- _Collection entries_:
——————————

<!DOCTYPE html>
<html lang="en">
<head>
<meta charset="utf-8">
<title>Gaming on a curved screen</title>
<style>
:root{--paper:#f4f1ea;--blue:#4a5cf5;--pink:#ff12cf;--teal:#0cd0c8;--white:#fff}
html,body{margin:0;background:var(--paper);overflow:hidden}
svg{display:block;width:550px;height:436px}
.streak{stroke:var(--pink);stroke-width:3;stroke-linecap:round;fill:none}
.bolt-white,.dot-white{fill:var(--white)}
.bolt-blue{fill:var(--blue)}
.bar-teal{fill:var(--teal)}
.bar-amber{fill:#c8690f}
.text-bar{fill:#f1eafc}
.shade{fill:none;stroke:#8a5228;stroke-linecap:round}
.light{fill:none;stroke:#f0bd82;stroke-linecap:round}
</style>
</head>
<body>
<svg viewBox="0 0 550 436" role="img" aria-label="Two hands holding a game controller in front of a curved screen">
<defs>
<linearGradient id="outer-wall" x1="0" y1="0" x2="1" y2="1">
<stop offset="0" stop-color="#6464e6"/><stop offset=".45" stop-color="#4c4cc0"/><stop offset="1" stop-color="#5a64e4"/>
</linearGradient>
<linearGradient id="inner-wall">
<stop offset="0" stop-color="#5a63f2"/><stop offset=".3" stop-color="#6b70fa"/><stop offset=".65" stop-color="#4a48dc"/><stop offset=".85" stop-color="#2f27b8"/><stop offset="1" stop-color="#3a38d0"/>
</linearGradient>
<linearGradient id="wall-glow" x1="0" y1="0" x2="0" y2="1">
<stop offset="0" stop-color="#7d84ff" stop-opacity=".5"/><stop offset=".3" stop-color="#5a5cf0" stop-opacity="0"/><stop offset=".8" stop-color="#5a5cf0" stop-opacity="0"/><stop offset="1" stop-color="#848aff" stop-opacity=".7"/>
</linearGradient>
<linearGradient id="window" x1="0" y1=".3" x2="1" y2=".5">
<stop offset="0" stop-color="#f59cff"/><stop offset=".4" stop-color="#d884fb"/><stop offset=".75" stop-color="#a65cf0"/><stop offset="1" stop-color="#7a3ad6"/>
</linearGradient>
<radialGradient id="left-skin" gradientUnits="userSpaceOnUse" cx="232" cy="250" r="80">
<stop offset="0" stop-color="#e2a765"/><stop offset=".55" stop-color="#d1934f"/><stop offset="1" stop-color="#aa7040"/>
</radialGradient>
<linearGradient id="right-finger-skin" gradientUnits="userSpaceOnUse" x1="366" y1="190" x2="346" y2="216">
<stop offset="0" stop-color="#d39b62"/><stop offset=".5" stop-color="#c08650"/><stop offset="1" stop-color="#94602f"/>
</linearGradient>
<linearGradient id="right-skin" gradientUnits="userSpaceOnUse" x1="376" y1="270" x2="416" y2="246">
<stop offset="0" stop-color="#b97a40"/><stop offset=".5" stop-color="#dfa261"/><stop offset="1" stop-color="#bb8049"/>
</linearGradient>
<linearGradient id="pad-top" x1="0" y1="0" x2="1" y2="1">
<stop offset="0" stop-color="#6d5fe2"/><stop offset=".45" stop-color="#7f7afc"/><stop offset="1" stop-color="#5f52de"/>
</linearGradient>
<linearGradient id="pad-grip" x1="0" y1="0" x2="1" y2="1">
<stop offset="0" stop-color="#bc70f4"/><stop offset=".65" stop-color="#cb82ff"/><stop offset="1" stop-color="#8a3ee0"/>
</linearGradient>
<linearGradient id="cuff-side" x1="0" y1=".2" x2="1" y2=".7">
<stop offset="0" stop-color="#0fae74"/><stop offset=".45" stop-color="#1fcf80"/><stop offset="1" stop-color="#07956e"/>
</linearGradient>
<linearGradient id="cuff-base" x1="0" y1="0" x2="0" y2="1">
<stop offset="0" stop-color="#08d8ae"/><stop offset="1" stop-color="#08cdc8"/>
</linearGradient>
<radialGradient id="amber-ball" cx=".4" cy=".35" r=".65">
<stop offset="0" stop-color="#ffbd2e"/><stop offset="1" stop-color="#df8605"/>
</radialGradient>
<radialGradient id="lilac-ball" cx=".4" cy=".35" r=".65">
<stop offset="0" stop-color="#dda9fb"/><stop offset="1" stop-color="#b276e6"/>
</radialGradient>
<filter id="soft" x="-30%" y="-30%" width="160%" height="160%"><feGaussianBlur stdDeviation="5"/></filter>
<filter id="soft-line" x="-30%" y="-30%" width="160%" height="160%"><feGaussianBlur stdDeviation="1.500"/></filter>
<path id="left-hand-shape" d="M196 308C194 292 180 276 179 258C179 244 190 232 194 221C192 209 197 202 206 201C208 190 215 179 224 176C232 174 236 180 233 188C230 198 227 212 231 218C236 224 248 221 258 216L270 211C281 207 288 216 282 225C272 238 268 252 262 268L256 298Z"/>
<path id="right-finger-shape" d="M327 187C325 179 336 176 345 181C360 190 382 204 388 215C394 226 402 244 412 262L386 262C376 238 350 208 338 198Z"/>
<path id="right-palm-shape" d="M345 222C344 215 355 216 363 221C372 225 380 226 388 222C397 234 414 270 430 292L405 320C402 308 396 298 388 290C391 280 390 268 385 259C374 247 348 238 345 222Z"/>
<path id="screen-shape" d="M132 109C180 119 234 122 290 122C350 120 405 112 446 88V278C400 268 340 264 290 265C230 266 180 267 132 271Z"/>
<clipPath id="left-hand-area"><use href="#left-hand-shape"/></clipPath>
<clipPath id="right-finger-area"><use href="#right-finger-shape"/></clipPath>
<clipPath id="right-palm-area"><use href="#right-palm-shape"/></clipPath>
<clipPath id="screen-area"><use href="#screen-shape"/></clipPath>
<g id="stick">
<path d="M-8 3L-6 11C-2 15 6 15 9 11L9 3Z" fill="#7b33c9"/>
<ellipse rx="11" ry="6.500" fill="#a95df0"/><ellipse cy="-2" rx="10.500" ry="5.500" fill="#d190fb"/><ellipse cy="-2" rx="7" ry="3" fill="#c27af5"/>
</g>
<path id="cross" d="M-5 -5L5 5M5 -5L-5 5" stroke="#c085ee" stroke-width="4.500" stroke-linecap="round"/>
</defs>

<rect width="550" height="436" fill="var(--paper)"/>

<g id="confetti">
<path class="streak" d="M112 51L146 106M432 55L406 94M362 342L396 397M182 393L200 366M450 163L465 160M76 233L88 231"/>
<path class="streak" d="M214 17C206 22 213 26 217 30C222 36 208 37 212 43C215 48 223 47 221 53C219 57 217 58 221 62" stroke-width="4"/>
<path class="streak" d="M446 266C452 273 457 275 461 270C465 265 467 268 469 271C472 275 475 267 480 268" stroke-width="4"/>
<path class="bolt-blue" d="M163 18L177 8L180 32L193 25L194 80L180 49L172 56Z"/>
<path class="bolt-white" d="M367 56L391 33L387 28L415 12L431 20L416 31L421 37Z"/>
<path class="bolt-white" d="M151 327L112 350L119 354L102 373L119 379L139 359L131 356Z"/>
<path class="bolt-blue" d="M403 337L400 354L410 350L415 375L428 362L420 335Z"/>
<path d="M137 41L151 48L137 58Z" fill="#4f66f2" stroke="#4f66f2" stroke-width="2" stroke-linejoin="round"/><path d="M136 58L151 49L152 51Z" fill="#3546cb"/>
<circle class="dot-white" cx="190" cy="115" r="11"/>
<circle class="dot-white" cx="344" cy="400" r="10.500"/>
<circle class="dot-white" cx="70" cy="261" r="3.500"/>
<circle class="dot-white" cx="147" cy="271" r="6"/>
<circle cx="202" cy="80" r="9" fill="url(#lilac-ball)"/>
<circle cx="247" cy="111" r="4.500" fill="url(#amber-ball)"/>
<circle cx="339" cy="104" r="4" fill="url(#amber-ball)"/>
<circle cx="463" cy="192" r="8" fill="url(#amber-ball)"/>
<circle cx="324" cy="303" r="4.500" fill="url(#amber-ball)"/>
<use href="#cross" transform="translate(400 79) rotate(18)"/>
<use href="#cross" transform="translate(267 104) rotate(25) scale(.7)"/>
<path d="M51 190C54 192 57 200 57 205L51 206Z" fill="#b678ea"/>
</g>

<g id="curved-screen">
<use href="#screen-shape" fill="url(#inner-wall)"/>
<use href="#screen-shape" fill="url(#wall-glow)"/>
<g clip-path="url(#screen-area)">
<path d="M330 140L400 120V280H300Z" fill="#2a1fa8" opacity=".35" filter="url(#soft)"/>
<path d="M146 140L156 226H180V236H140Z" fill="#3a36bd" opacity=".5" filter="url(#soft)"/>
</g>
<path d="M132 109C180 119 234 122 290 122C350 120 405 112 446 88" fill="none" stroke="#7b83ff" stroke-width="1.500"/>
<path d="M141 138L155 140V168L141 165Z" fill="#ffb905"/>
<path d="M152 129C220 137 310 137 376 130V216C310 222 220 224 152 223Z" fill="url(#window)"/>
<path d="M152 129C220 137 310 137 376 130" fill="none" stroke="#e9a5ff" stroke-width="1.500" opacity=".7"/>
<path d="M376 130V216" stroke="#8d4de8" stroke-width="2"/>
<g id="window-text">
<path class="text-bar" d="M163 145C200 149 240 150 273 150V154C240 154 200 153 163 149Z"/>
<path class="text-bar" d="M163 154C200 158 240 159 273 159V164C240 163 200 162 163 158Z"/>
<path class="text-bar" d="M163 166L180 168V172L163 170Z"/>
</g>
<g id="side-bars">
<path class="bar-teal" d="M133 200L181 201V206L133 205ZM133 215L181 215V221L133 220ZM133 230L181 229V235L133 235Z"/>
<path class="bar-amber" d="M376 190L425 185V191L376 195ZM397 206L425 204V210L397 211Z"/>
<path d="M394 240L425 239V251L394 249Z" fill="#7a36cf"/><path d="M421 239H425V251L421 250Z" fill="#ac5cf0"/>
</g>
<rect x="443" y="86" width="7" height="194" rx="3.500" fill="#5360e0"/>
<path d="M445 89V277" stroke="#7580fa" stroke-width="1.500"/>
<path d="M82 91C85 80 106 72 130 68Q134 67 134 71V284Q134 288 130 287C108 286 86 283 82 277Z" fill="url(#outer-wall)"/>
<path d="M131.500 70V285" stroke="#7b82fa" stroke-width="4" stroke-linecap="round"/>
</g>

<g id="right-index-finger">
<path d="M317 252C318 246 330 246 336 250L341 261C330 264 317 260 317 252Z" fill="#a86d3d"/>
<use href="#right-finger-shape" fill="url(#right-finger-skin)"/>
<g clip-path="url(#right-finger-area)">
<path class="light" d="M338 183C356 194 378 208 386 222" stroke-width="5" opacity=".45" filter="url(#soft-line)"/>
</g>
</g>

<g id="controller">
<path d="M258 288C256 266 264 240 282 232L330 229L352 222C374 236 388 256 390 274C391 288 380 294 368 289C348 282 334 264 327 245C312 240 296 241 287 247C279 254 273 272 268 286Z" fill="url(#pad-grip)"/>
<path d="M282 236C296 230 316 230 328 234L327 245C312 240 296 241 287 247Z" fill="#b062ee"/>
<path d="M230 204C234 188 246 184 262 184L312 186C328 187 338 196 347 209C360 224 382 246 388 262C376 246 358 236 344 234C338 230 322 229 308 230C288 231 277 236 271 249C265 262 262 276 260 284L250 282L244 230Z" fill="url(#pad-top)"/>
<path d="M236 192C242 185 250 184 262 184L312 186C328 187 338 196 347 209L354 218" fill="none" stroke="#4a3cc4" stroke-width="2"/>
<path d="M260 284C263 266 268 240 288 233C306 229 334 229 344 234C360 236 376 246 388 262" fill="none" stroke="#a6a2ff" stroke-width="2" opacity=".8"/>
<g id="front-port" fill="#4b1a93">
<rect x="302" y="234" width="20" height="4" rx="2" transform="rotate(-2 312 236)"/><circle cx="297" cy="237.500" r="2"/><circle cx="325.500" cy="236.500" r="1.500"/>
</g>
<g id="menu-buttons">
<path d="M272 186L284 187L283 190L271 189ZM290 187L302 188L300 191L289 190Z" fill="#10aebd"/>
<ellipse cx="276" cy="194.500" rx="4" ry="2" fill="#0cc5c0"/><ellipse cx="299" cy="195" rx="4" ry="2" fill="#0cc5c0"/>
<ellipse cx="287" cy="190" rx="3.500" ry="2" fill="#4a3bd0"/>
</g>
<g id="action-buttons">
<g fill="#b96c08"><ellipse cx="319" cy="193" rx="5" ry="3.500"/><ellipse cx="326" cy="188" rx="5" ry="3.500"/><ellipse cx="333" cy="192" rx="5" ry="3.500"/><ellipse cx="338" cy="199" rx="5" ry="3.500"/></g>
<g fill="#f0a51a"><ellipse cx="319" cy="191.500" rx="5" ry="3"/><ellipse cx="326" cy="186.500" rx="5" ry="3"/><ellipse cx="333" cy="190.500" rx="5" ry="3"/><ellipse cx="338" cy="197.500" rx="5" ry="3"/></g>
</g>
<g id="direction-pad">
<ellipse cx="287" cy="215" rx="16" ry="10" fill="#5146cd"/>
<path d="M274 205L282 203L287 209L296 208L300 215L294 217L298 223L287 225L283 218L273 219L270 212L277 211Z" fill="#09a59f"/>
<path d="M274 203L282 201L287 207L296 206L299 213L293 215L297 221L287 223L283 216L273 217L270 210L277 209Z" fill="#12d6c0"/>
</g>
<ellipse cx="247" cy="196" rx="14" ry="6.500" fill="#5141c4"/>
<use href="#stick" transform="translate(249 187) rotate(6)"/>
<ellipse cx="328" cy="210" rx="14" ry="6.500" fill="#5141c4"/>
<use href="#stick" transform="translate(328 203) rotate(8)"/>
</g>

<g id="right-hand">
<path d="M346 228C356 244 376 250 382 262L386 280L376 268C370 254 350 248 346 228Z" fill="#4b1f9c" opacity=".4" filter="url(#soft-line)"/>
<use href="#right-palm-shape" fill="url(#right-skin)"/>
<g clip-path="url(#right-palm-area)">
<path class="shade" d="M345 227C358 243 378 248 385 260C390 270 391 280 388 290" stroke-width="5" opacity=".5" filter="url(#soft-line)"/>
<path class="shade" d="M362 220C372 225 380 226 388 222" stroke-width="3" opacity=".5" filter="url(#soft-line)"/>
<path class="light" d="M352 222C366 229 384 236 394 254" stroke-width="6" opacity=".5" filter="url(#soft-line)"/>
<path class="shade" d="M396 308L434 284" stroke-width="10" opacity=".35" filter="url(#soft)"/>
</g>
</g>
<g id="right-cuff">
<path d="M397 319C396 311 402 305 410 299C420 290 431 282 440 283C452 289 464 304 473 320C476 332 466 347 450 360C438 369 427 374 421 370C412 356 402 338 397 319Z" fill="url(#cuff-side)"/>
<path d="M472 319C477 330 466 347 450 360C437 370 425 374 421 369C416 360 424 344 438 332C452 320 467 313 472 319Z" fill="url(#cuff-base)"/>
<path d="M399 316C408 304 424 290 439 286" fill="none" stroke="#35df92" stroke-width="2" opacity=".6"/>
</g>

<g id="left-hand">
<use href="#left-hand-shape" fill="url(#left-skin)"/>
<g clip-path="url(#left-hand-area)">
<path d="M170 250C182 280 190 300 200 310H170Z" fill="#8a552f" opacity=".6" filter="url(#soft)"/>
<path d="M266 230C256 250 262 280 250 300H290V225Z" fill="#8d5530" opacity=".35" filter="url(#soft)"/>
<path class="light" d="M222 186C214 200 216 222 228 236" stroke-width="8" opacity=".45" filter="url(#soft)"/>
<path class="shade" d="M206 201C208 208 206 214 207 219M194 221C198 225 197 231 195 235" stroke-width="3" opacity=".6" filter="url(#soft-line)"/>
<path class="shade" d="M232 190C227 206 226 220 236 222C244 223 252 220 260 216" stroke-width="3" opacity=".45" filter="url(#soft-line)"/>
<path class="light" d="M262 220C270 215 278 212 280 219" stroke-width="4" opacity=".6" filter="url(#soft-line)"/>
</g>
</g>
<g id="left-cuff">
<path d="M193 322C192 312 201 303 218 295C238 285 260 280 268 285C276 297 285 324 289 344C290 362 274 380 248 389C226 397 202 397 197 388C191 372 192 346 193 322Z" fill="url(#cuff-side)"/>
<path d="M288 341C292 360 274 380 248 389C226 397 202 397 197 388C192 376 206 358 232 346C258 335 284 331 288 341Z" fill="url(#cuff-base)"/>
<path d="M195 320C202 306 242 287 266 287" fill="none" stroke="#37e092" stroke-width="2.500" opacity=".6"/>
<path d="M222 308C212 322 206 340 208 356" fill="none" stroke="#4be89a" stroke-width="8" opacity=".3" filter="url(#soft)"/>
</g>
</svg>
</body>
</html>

——————————

Wherever a line in the data above holds the word "curved", copy that line.

- _Written answer_:
<title>Gaming on a curved screen</title>
<svg viewBox="0 0 550 436" role="img" aria-label="Two hands holding a game controller in front of a curved screen">
<g id="curved-screen">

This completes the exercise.